TASK GOAL
Which lines in the material below contain the word "lightning"? Copy each of them.

DATASET CONTENT
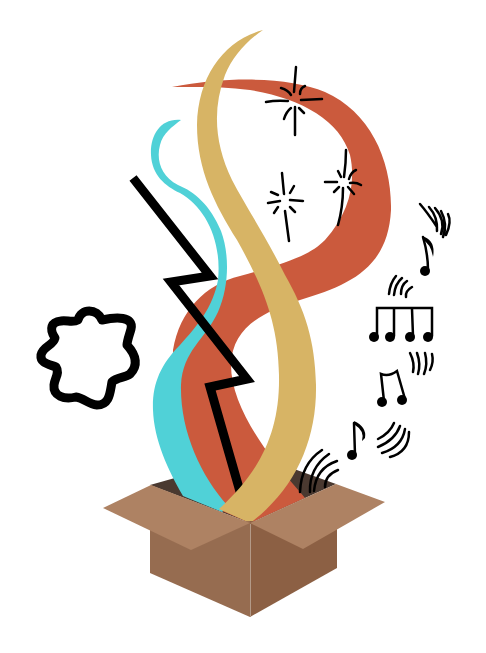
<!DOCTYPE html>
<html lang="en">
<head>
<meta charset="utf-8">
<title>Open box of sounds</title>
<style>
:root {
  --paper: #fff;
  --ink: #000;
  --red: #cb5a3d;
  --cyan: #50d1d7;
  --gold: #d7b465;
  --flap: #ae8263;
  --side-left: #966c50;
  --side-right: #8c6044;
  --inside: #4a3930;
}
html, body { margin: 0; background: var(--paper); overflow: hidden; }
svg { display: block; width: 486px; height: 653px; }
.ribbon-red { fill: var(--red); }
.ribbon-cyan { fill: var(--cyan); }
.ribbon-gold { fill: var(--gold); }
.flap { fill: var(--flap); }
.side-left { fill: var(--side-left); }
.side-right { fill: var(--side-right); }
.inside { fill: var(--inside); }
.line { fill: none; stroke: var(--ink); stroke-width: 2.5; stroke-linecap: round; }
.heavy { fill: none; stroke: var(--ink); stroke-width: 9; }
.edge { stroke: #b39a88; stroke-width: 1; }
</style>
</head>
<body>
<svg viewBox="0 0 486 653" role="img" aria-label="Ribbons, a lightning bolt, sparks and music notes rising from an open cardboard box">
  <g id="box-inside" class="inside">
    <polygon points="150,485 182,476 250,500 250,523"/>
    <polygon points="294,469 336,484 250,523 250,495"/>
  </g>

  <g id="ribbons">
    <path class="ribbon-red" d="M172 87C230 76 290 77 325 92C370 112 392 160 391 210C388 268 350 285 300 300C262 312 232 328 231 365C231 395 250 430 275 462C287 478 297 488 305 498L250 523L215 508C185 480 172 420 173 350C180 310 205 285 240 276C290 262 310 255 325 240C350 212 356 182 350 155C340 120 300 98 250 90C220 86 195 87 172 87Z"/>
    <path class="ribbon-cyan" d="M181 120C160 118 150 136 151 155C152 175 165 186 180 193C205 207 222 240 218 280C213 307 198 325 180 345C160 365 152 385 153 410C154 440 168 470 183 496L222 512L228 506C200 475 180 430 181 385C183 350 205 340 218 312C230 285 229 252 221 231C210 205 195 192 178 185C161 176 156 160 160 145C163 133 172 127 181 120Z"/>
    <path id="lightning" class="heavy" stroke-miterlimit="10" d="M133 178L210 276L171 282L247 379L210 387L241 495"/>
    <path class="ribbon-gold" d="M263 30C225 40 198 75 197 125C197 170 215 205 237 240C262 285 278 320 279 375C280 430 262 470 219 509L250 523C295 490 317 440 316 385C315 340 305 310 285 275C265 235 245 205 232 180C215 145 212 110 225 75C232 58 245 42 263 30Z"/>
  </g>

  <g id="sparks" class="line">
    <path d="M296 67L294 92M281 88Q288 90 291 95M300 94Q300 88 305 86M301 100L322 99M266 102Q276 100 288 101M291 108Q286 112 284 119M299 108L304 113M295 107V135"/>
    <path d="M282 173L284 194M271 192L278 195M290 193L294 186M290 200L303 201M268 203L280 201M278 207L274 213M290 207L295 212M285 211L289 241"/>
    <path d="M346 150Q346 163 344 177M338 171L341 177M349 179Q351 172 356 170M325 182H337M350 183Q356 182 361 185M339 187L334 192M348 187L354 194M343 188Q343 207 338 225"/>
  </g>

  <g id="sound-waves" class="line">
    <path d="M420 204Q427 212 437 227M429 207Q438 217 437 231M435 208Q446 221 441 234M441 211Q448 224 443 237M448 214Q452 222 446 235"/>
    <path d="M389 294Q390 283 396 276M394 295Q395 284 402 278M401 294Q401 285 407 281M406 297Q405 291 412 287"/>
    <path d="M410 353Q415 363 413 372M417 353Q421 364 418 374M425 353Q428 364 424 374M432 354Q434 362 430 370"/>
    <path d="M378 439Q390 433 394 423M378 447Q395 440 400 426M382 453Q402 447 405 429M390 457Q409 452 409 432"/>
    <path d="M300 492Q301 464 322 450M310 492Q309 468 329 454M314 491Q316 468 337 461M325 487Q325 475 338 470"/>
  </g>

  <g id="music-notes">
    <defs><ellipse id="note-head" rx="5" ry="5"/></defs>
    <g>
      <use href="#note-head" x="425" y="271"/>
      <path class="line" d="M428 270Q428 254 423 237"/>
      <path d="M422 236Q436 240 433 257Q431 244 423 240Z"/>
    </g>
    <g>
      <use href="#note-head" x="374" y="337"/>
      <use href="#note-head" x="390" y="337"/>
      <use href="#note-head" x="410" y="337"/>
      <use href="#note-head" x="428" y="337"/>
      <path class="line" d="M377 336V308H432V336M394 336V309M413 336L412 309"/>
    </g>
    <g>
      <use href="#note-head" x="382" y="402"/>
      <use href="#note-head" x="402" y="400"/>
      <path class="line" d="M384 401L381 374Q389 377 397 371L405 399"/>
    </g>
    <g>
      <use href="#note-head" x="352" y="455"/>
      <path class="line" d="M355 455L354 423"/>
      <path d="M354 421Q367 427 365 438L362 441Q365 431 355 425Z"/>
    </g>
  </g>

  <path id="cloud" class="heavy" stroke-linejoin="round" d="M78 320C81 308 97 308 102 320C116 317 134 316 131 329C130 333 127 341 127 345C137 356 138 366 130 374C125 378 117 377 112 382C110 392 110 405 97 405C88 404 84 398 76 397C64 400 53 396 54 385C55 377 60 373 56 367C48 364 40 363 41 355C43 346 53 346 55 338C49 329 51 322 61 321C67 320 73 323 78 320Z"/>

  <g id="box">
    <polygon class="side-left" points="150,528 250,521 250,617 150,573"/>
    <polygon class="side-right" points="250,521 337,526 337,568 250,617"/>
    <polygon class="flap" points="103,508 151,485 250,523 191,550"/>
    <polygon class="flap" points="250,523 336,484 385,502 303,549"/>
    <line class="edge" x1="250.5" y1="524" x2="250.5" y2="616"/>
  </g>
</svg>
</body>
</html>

---

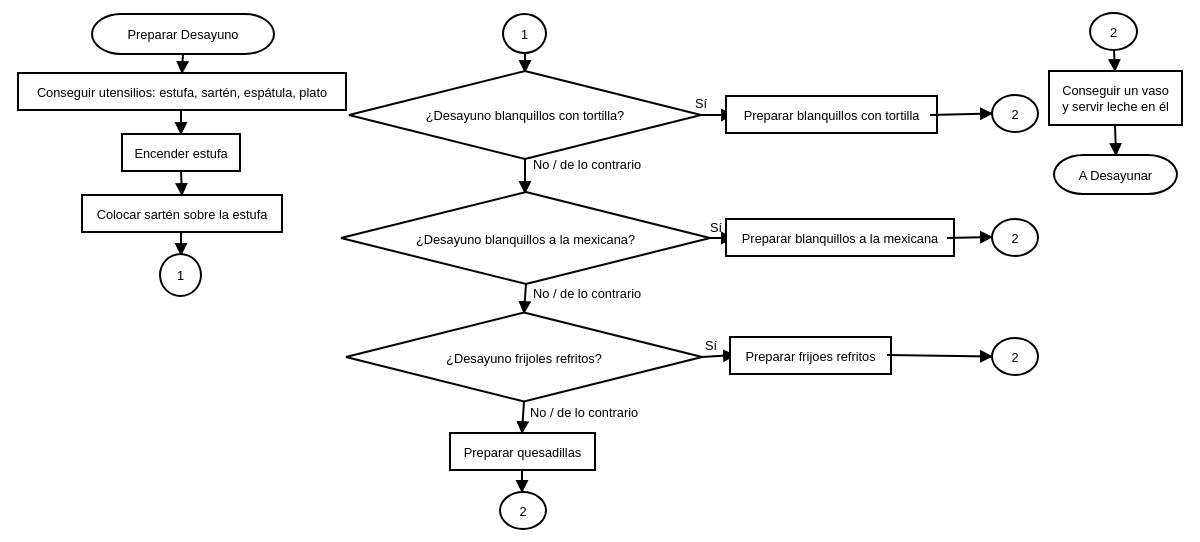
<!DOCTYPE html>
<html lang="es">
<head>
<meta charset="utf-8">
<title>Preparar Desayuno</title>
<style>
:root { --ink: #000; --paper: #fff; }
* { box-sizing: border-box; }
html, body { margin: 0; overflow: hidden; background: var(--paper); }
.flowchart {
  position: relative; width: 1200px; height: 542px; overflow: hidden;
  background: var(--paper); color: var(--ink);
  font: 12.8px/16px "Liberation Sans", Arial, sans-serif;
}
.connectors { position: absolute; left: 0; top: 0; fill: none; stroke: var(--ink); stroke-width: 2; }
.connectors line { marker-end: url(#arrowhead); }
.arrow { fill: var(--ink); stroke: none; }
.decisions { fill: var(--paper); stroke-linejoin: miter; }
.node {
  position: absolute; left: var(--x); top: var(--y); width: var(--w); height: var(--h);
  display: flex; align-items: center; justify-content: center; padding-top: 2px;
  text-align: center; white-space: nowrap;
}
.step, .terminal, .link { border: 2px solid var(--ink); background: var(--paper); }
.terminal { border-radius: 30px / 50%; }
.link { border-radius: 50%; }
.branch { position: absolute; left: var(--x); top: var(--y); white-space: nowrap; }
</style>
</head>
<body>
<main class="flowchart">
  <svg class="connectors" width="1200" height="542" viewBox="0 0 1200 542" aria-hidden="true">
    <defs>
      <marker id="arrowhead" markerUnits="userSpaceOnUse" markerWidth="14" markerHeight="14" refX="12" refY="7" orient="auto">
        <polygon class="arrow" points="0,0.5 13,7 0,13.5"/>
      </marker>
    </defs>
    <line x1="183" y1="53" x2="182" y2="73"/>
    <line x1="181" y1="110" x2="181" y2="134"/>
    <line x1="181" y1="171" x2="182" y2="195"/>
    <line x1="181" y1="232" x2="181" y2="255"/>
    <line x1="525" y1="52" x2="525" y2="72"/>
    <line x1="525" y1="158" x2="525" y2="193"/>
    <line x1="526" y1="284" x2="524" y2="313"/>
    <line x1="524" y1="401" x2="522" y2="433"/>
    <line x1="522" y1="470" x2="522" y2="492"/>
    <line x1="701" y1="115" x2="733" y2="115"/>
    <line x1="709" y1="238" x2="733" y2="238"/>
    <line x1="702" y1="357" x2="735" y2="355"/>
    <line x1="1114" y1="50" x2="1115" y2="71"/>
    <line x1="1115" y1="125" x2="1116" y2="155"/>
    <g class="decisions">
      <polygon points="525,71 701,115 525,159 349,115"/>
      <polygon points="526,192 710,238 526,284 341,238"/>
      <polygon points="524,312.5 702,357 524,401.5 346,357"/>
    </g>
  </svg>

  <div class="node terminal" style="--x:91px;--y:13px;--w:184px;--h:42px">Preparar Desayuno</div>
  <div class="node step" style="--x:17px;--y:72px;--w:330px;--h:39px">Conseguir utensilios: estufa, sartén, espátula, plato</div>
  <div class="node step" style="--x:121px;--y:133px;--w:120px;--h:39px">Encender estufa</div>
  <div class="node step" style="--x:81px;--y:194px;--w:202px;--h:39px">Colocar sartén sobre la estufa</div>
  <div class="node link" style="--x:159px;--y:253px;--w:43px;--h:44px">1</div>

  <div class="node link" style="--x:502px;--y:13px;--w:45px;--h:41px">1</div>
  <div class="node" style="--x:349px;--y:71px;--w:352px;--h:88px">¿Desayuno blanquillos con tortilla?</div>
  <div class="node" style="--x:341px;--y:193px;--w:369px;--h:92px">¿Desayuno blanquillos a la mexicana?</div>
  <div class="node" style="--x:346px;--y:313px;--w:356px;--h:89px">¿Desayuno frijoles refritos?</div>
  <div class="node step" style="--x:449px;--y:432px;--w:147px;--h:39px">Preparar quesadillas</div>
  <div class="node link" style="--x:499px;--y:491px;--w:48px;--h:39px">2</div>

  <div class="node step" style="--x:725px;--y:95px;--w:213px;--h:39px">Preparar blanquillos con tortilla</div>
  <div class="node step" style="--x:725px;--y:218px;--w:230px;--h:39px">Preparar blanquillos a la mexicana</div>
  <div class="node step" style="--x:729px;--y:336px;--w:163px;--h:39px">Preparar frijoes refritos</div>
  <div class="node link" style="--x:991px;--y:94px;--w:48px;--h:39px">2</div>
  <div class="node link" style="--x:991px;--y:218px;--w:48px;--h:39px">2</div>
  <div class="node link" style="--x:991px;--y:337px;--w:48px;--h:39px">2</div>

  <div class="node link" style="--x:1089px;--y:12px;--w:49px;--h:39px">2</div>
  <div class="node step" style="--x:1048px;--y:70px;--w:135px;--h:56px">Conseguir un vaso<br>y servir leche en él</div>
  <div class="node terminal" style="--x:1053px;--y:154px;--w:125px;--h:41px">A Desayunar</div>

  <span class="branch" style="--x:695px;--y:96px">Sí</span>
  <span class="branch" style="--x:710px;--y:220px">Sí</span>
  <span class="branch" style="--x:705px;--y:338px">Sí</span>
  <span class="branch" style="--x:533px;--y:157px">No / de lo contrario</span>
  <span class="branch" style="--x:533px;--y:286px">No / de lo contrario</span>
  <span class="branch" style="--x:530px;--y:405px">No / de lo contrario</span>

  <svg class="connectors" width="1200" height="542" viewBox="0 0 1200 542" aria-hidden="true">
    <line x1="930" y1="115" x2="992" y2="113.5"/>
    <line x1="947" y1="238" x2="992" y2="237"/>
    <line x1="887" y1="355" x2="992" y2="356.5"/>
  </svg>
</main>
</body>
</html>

YOUR SOLUTION
<svg viewBox="0 0 486 653" role="img" aria-label="Ribbons, a lightning bolt, sparks and music notes rising from an open cardboard box">
    <path id="lightning" class="heavy" stroke-miterlimit="10" d="M133 178L210 276L171 282L247 379L210 387L241 495"/>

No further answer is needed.